According to an advisory posted on the official Web site Sept. 2, Xavier officials have been organizing to resume instruction Jan. 4, with the students reporting to the same classes for which they are registered this fall.
"The academic calendar will be revised and adjusted, so that students will be able to complete two semesters prior to the opening of the Fall 2006 semester," it said. "There will be a brief break between the semesters. Commencement exercises, originally scheduled for May 13, 2006, will be held in early August 2006." The release urges students who wish to take courses at other institutions this fall to enroll in courses for which they are not currently scheduled, since they will be going into the second week of classes in January.

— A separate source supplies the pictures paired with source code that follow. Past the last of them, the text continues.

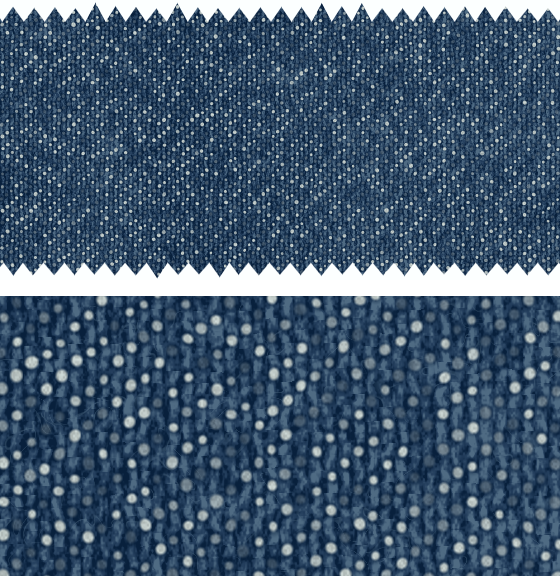
Top: the whole. Bottom: its middle third, enlarged.
Reproduce this texture procedurally as a WebGL 1 fragment shader.

```glsl
precision highp float;
uniform vec2 u_resolution;

float hash(vec2 p) {
  vec3 q = fract(vec3(p.xyx) * 0.1031);
  q += dot(q, q.yzx + 33.33);
  return fract((q.x + q.y) * q.z);
}

float noise(vec2 p) {
  vec2 i = floor(p);
  vec2 f = fract(p);
  f = f * f * (3.0 - 2.0 * f);
  return mix(mix(hash(i), hash(i + vec2(1.0, 0.0)), f.x),
             mix(hash(i + vec2(0.0, 1.0)), hash(i + vec2(1.0)), f.x), f.y);
}

// Height of a zigzag tooth: 0 in the notch, about 1 at its tip
float tooth(float x, float seed) {
  float u = (x - 0.047) / 0.0734 + 0.12 * (noise(vec2(x * 9.0, seed)) - 0.5);
  float r = hash(vec2(floor(u + 0.5) + 40.0, seed));
  float size = 0.9 + 0.2 * r + 0.2 * smoothstep(0.88, 0.95, r);
  return size * abs(fract(u) - 0.5) * 2.0;
}

// Signed distance inside the pinked strip
float stripDistance(vec2 p) {
  float top = 0.922 + 0.052 * tooth(p.x, 3.0);
  float bottom = 0.062 - 0.044 * tooth(p.x, 8.0);
  return 0.57 * min(top - p.y, p.y - bottom);
}

vec3 denim(vec2 p) {
  vec3 indigo = vec3(0.03, 0.125, 0.235);
  vec3 blue = vec3(0.14, 0.245, 0.365);
  vec3 faded = vec3(0.31, 0.42, 0.515);
  vec3 weftPale = vec3(0.74, 0.78, 0.77);

  // Slightly wandering twill grid, stepping up a third per warp column
  vec2 w = p + 0.006 * (vec2(noise(p * 22.0), noise(p * 22.0 + 70.0)) - 0.5);
  vec2 g = vec2(w.x * 59.0, w.y * 22.5);
  float column = floor(g.x);
  g.y += 60.0 - column / 3.0 + 0.12 * (hash(vec2(column, 5.0)) - 0.5);
  vec2 cell = floor(g);
  vec2 f = fract(g) - 0.5;
  float r = hash(cell + 17.0);
  float s = hash(cell + 91.0);

  // Rounded warp floats with dark gaps between them
  float bend = 0.16 * sin(6.283 * (f.y + s));
  float ridge = 1.0 - smoothstep(0.08, 0.5, abs(f.x + bend));
  float span = smoothstep(0.12, 0.3, abs(f.y));
  float grain = noise(p * vec2(310.0, 130.0));
  float fine = noise(p * vec2(420.0, 330.0) + 9.0);
  float tone = ridge * (0.3 + 0.7 * span) * (0.5 + 0.5 * r);
  tone = tone * 0.72 + 0.5 * (grain - 0.5) + 0.36 * (fine - 0.5) + 0.13;

  // Broad fading and small worn patches
  float fade = noise(p * vec2(3.0, 4.0) + 4.0) - 0.5;
  float worn = smoothstep(0.68, 0.95, noise(p * 24.0 + 31.0));
  tone += 0.2 * fade + 0.16 * worn + 0.03 * (p.x - 1.0);
  vec3 color = mix(indigo, blue, smoothstep(0.0, 0.4, tone));
  color = mix(color, faded, smoothstep(0.36, 0.85, tone));

  // Loose curled fibres
  float curl = abs(noise(p * 75.0 + 3.0 * noise(p * 34.0)) - 0.5);
  float fuzz = (1.0 - smoothstep(0.01, 0.07, curl)) * smoothstep(0.4, 0.8, noise(p * 40.0));
  color = mix(color, faded, 0.4 * fuzz);

  // Pale weft dots surrounded by shadow
  vec2 d = (f - 0.14 * (vec2(r, s) - 0.5)) * vec2(1.0, 2.5);
  float dist = length(d);
  color = mix(color, indigo, 0.4 * (1.0 - smoothstep(0.3, 0.75, dist)));
  float radius = 0.29 + 0.13 * s + 0.06 * worn;
  float dot0 = 1.0 - smoothstep(radius - 0.16, radius + 0.12, dist);
  float shine = 0.25 + 0.75 * smoothstep(0.1, 0.8, r) + 0.2 * worn;
  return mix(color, weftPale * (0.9 + 0.2 * fine), dot0 * min(shine, 1.0));
}

void main() {
  vec2 p = gl_FragCoord.xy / u_resolution * vec2(2.0, 1.0);
  float pixel = 1.0 / u_resolution.y;
  float cloth = smoothstep(-0.7 * pixel, 0.7 * pixel, stripDistance(p));
  vec3 paper = vec3(0.99, 1.0, 1.0);
  gl_FragColor = vec4(mix(paper, denim(p), cloth), 1.0);
}
```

Warren Bell, associate vice president for media relations, relayed this statement from Francis, Xavier’s president: "I’m glad they are safely out of there. I’m also proud of the staff that stayed with the students as well, and they should be commended also." Widely circulated news reports said Francis initially stayed at his home at the campus, and had not been heard from. The reports sparked concerns that he was missing. However, Francis had to move to a hotel in Baton Rouge, where he was working to get help for his staff and students. Bell had been in contact Francis by cell phone.
Xavier officials used their emergency Web site to announce plans to reopen campus on Jan. 4. The recovery plan includes extending the school year so that students may complete two semesters before fall 2006, allowing seniors to graduate only a few months behind schedule.
Uncertain about return
For many other evacuees who rode out the storm with Xavierites, the future is uncertain.
"I don’t know what I’m going to do. The only thing I have are these three bags," said Mayo, the New Orleans resident, as she laid out her clothes to dry and removed soggy food from her children’s backpacks.
Tregre said that he knows that parents are angry, and the university has already been criticized for not getting the students off campus before the storm. But he said the university made the right decision to keep those unable to evacuate together on campus.
"We did what we had to do, with no effective away to communicate through cell phones or radios, and we had a sufficient stockpile of food and water to provide for the kids," he said. "We were faced with a challenge, and as a team we stood with our students until the end." "In the end, the only thing that matters is that their children are all safe," he said.